Expectations in Five Years after Investing

Investments are often guided by a balance between the expected gains and challenges. After five years of investing in Colombia, the company would expect to have attained at least a 46% profit growth. This rate is below the country’s 70% economic performance level because the company would have to spend a significant portion of its income on the initial establishment costs and advertisement. As the company gains popularity and gets a good customer base, it would easily sell inside and outside Colombia, gaining higher profits as the years go. By the fifth year, the company may have set up additional manufacturing stations within the country.


In conclusion, internationalization requires a careful analysis of a nation’s sociopolitical and economic environments. As the China-U.S. row has negatively impacted business operations, American companies can invest in other developing nations with adequate infrastructural development and political stability. Colombia and Brazil are viable options in this case, with the former being the best alternative due to its rapid growth, advanced technology, and free trade policies.

Works Cited

Christy, John. “Emerging Market Economies—The BRIC.” The Balance, 2022, Web.

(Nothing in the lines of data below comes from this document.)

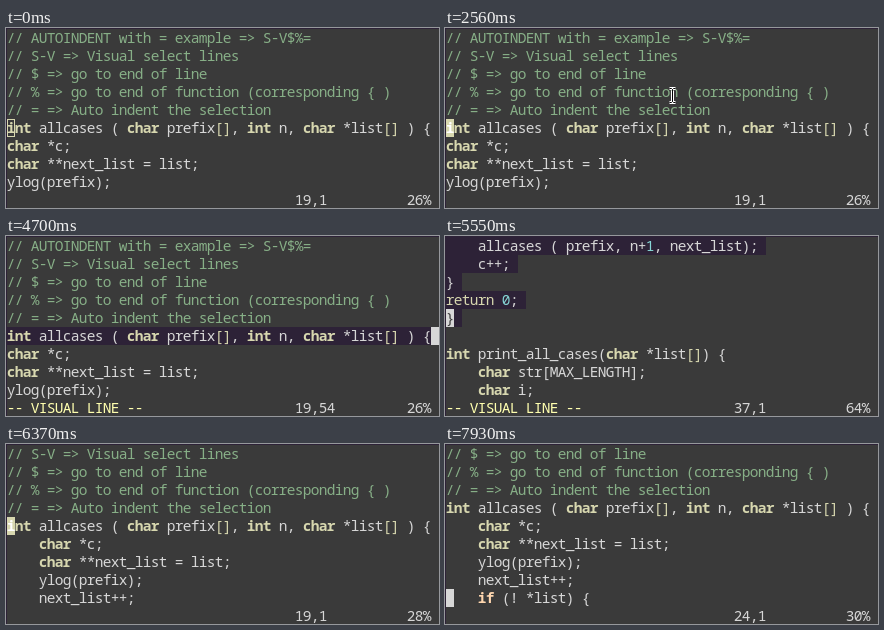
An HTML page with a canvas for the animation above (8000 ms loop, 433x180 px).

```html
<!DOCTYPE html>
<html lang="en">
<head>
<meta charset="utf-8">
<title>Auto indent in Vim</title>
<style>
html, body { margin: 0; width: 100%; height: 100%; overflow: hidden; background: #2d2237; }
canvas { display: block; }
</style>
</head>
<body>
<canvas id="stage" width="433" height="180"></canvas>
<script>
const ctx = document.getElementById('stage').getContext('2d');
const LOOP = 8000, CELL = 8, ROW = 18, PAD = 1, SIZE = 14.5;
const SPACING = CELL - SIZE * .6; // brings the glyph advance onto the cell grid
const BG = '#3a3a3a', DARK = '#2d2237', TEXT = '#d7d7d7', COMMENT = '#87af87',
  TYPE = '#d7d7af', KEYWORD = '#ffd7af', NUMBER = '#87d7d7', MODE = '#ffffaf';

const buffer = {
  14: '// AUTOINDENT with = example => S-V$%=',
  15: '// S-V => Visual select lines',
  16: '// $ => go to end of line',
  17: '// % => go to end of function (corresponding { )',
  18: '// = => Auto indent the selection',
  19: 'int allcases ( char prefix[], int n, char *list[] ) {',
  20: 'char *c;',
  21: 'char **next_list = list;',
  22: 'ylog(prefix);',
  23: 'next_list++;',
  24: 'if (! *list) {',
  33: '    allcases ( prefix, n+1, next_list);',
  34: '    c++;',
  35: '}',
  36: 'return 0;',
  37: '}',
  38: '',
  39: 'int print_all_cases(char *list[]) {',
  40: '    char str[MAX_LENGTH];',
  41: '    char i;'
};

// Each view: start, top line, cursor line, cursor column, visual mode, scroll position
const views = [
  [0, 14, 19, 1, false, '26%'],
  [3800, 14, 19, 1, true, '26%'],
  [4700, 14, 19, 54, true, '26%'],
  [5550, 33, 37, 1, true, '64%'],
  [6370, 15, 19, 1, false, '28%'],
  [7210, 15, 20, 1, false, '28%'],
  [7370, 15, 21, 1, false, '28%'],
  [7540, 15, 22, 1, false, '28%'],
  [7720, 15, 23, 1, false, '28%'],
  [7930, 16, 24, 1, false, '30%']
];
const INDENTED = 6370;
const hidden = [[770, 1370], [1970, 2560], [3460, 4700], [6060, 6370], [6900, 7210]];
const within = (t, [from, to]) => t >= from && t < to;

const cellX = col => PAD + col * CELL;
const rowY = row => PAD + row * ROW;

function fill(col, row, cells, color) {
  ctx.fillStyle = color;
  ctx.fillRect(cellX(col), rowY(row), cells * CELL, ROW);
}

function write(text, col, row, color, bold) {
  ctx.font = `${bold ? 'bold ' : ''}${SIZE}px "Noto Sans Mono", monospace`;
  ctx.letterSpacing = SPACING + 'px';
  ctx.fillStyle = color;
  ctx.fillText(text, cellX(col) + SPACING / 2, rowY(row) + 14);
}

function writeCode(text, row) {
  if (text.startsWith('//')) return write(text, 0, row, COMMENT);
  for (const { 0: word, index } of text.matchAll(/\w+|\[\]|[^\w\s]/g)) {
    if (/^(int|char)$/.test(word)) write(word, index, row, TYPE, true);
    else if (word === 'if') write(word, index, row, KEYWORD, true);
    else if (/^(return|\[\])$/.test(word)) write(word, index, row, TYPE);
    else if (/^\d+$/.test(word)) write(word, index, row, NUMBER);
    else write(word, index, row, TEXT);
  }
}

function drawCursor(char, col, row, hollow) {
  const onType = char === 'i';
  if (hollow) {
    ctx.strokeStyle = TYPE;
    ctx.strokeRect(cellX(col) + .5, rowY(row) + .5, CELL - 1, ROW - 1);
    return;
  }
  fill(col, row, 1, onType ? TYPE : TEXT);
  write(char, col, row, onType ? '#fff' : BG, onType);
}

function drawPointer(x, y) {
  const beam = new Path2D(`M${x - 3} ${y - 7}h2l1 1l1 -1h2M${x} ${y - 6}v12M${x - 3} ${y + 7}h2l1 -1l1 1h2`);
  for (const [color, width] of [['#fff', 3], ['#000', 1]]) {
    ctx.strokeStyle = color;
    ctx.lineWidth = width;
    ctx.stroke(beam);
  }
  ctx.lineWidth = 1;
}

function draw(t) {
  const [, top, line, column, visual, percent] = views.findLast(v => v[0] <= t);
  const lineText = n => t >= INDENTED && n > 19 ? '    ' + buffer[n] : buffer[n];
  const col = column - 1, row = line - top;

  ctx.fillStyle = DARK;
  ctx.fillRect(0, 0, 433, 180);
  ctx.fillStyle = BG;
  ctx.fillRect(PAD, PAD, 432, 179);
  for (let r = 0; r < 9; r++) {
    const n = top + r, text = lineText(n);
    if (visual && n >= 19 && n <= line) fill(0, r, text.length + 1, DARK);
    // Vim leaves the cell under the cursor unselected
    if (visual && n === line) fill(col, r, 1, BG);
    writeCode(text, r);
  }
  if (visual) write('-- VISUAL LINE --', 0, 9, MODE);
  write(`${line},${column}`, 36, 9, TEXT);
  write(percent, 50, 9, TEXT);

  if (!hidden.some(span => within(t, span)))
    drawCursor(lineText(line)[col] || ' ', col, row, t < 220);
  if (within(t, [220, 3750])) drawPointer(227.5, 67.5);
}

function tick(now) {
  draw(now % LOOP);
  requestAnimationFrame(tick);
}
requestAnimationFrame(tick);
</script>
</body>
</html>
```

Kuepper, Justin. “How to Evaluate Country Risk for International Investing.” The Balance, 2021, pp. 1-4, Web.

BBC NEWS. “US-China Trade Row: What Has Happened So Far?” BBC News, 2018, Web.

Bottasso, Anna et al. “Port Infrastructures and Trade: Empirical Evidence from Brazil”. Transportation Research Part A: Policy and Practice, vol 107, 2018, pp. 126-139. Web.

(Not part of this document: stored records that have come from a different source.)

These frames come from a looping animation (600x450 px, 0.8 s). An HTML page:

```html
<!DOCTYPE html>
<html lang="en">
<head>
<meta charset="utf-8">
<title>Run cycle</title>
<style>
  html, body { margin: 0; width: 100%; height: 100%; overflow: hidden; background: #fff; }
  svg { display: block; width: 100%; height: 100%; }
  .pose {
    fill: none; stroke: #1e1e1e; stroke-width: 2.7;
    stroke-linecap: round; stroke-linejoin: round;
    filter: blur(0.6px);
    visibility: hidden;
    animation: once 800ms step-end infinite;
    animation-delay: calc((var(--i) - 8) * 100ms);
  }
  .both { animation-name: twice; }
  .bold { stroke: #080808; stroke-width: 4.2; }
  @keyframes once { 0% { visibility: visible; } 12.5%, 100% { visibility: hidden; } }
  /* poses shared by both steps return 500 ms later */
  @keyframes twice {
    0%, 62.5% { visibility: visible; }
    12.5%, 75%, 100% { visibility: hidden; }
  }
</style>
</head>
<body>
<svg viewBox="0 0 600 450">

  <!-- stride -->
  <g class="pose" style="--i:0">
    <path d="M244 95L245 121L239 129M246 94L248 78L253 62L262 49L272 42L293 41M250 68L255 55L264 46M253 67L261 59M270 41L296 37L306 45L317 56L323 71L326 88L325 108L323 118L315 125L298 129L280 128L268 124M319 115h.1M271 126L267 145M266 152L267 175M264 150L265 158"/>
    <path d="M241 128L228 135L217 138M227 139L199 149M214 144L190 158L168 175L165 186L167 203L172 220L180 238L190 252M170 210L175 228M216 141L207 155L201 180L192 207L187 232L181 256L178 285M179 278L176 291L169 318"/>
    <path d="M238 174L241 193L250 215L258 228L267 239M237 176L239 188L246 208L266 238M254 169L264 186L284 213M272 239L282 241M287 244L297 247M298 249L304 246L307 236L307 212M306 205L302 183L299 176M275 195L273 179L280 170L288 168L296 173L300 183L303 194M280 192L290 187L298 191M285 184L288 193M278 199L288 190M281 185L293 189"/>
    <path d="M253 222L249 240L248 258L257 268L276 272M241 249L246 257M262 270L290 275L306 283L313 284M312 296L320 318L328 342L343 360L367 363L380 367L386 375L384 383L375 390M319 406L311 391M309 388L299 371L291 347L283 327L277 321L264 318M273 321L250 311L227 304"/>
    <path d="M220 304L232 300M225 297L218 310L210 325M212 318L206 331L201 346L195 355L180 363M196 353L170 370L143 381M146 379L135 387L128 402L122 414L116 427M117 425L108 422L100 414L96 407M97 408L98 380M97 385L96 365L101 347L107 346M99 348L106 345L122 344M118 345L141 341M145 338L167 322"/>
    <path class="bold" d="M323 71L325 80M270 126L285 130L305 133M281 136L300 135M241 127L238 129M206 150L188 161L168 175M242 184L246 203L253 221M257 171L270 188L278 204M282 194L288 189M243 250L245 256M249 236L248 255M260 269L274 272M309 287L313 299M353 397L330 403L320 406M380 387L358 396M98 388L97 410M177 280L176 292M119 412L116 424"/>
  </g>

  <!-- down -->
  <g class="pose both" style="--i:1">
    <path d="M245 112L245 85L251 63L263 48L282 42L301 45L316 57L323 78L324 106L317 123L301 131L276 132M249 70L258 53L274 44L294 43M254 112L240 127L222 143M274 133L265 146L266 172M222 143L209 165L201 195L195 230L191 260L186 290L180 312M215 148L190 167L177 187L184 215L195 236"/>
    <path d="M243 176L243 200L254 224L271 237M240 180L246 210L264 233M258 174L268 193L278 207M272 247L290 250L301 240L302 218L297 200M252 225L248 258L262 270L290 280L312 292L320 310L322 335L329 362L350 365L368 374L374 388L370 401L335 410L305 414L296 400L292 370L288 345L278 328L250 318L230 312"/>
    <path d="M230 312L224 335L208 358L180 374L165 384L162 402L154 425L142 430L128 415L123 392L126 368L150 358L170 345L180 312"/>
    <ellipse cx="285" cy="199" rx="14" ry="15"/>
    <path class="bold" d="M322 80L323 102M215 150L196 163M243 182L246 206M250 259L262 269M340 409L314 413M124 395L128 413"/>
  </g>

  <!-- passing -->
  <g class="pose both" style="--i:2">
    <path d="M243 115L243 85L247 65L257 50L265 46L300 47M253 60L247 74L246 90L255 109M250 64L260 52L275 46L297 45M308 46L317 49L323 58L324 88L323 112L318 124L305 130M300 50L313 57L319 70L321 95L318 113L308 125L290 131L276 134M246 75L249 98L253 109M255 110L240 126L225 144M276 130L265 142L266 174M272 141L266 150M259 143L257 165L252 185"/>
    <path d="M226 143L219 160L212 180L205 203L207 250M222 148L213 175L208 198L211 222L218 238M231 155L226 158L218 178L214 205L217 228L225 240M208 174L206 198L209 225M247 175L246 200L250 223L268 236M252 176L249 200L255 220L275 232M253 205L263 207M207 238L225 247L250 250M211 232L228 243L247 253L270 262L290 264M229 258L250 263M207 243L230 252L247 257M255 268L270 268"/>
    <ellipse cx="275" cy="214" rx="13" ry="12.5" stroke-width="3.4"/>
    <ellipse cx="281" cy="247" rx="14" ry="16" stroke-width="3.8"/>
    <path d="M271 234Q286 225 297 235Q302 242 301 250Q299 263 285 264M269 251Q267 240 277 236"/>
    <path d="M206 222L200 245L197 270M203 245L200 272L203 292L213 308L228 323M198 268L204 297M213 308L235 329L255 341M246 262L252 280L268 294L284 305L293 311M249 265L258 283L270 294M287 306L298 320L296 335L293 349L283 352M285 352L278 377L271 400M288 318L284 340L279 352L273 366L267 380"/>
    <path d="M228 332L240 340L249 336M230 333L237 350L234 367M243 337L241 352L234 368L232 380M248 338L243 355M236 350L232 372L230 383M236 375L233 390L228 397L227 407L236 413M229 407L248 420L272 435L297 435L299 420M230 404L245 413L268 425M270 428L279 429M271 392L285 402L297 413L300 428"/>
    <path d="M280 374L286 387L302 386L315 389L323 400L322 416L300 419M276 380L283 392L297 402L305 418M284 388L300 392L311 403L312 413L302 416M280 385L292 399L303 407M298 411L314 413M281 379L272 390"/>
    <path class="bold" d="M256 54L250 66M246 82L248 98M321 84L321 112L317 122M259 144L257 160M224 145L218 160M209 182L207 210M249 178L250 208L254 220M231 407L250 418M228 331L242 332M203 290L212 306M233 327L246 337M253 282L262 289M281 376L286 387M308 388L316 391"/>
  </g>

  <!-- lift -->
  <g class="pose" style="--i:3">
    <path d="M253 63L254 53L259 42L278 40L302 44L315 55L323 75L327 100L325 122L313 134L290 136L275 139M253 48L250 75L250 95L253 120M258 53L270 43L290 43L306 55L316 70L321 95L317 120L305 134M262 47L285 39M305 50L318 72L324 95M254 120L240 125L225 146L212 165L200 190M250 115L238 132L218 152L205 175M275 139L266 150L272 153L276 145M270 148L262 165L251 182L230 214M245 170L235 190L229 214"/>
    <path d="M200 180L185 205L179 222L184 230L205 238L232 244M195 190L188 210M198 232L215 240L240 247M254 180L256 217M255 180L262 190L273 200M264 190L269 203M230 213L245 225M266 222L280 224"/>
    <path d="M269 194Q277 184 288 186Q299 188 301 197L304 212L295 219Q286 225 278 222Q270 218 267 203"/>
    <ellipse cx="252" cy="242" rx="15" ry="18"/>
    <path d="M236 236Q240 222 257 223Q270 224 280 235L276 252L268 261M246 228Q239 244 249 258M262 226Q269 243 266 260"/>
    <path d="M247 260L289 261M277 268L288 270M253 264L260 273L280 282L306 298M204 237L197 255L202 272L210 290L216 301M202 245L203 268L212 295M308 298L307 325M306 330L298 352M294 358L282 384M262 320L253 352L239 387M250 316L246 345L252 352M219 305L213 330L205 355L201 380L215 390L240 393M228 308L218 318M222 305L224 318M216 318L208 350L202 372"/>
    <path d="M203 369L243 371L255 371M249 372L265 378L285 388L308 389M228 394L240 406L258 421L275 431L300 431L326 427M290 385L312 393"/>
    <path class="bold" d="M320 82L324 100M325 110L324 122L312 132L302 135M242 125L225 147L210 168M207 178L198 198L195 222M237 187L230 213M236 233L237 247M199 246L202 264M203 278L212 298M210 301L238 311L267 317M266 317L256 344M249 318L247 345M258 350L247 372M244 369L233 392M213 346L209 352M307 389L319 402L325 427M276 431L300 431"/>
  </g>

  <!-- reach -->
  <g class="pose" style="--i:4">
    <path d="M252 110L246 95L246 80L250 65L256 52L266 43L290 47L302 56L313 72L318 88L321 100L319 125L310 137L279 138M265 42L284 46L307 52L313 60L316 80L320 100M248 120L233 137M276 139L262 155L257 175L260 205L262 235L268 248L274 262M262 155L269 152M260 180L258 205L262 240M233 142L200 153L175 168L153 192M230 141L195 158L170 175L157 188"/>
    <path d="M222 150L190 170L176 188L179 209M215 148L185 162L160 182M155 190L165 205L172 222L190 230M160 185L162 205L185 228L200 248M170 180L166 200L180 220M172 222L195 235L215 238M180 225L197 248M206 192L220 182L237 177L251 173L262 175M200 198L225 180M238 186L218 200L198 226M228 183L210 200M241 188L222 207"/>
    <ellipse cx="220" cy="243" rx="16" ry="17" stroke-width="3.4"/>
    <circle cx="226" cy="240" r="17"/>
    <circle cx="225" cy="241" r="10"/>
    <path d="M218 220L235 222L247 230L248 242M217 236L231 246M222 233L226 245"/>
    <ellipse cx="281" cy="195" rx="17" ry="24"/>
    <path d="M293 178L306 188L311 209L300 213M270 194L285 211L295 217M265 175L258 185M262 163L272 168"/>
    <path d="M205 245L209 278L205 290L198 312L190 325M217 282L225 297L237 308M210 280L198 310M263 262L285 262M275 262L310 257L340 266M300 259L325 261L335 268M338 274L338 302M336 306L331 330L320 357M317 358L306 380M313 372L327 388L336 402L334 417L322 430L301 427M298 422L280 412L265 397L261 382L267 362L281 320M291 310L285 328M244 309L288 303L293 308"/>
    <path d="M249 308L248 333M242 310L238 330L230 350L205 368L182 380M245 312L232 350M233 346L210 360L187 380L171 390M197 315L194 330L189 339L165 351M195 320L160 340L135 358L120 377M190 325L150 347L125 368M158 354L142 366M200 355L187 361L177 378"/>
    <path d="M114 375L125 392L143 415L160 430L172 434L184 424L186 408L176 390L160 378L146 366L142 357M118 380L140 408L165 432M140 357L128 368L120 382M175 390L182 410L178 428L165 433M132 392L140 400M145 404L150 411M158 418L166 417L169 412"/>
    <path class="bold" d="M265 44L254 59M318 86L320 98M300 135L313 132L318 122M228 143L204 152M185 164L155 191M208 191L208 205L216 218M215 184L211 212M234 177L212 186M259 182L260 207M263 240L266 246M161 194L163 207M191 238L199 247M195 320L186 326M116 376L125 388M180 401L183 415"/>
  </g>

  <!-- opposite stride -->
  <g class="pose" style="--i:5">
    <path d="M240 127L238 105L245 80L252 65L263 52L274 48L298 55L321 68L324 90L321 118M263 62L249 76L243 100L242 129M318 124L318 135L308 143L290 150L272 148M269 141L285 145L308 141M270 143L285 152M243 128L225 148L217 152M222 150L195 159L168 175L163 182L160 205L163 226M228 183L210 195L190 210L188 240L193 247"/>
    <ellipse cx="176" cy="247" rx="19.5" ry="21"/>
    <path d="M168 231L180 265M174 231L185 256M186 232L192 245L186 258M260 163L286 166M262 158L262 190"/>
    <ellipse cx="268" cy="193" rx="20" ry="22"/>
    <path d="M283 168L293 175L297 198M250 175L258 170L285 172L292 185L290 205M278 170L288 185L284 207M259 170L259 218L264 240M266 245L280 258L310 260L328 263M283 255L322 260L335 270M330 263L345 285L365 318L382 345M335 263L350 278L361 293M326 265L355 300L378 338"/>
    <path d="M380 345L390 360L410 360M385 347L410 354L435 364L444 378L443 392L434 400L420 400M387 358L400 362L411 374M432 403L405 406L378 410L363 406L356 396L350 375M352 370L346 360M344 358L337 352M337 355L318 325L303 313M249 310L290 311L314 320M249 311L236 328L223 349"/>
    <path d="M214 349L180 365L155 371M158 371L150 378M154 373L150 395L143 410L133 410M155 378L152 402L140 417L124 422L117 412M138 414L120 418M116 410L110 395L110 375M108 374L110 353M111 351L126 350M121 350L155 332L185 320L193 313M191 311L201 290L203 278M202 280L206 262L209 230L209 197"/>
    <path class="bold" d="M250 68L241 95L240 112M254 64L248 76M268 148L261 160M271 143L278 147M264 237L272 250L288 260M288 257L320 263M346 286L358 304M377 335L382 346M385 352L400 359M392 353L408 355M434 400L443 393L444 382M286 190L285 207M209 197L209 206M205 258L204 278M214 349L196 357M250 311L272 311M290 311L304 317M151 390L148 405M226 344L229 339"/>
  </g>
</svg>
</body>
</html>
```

Grinberg, Nicolás. “From Populism to Neoliberalism: The Political Economy of Latin American Import-Substitution Industrialization: Argentina, Brazil, Mexico and Colombia in Comparative Perspective”. Latin American Perspectives, 2022, pp. 45-54. Web.

International Monetary Fund. Strategy, Policy, & Review Department. “How to Assess Country Risk”. Technical Notes and Manuals, vol 2021, no. 003, 2021, p. 1. Web.

Montenegro, Yamile Andrea. “Colombia and the International Business Environment”. Latin American Business Review, vol 18, no. 3-4, 2017, pp. 295-316. Web.

MSCI. “Index Solutions: Emerging Markets Index”. Msci.Com, 2022, Web.

Ocampo, José Antonio et al. “Colombia’s Macroeconomic Challenges at the End of the Supercycle of Commodity Prices”. Journal of Post Keynesian Economics, vol 40, no. 1, 2017, pp. 95-111. Web.

Swart, Julia, and Lisa Brinkmann. “Economic Complexity and the Environment: Evidence from Brazil”. World Sustainability Series, 2019, pp. 3-45. Web.

Vieira Costa, Andressa Liegi. “Political Culture and Democracy in Latin America: Perspectives on Brazil and Colombia”. Encuentro Latinoamericano, vol 5, no. 1, 2018, pp. 45-65. Web.

World Bank-Doing Business Report. “Ease of Doing Business Score (0 = Lowest Performance to 100 = Best Performance) – Brazil, Colombia.” World Bank Open Data | Data, 2019, Web.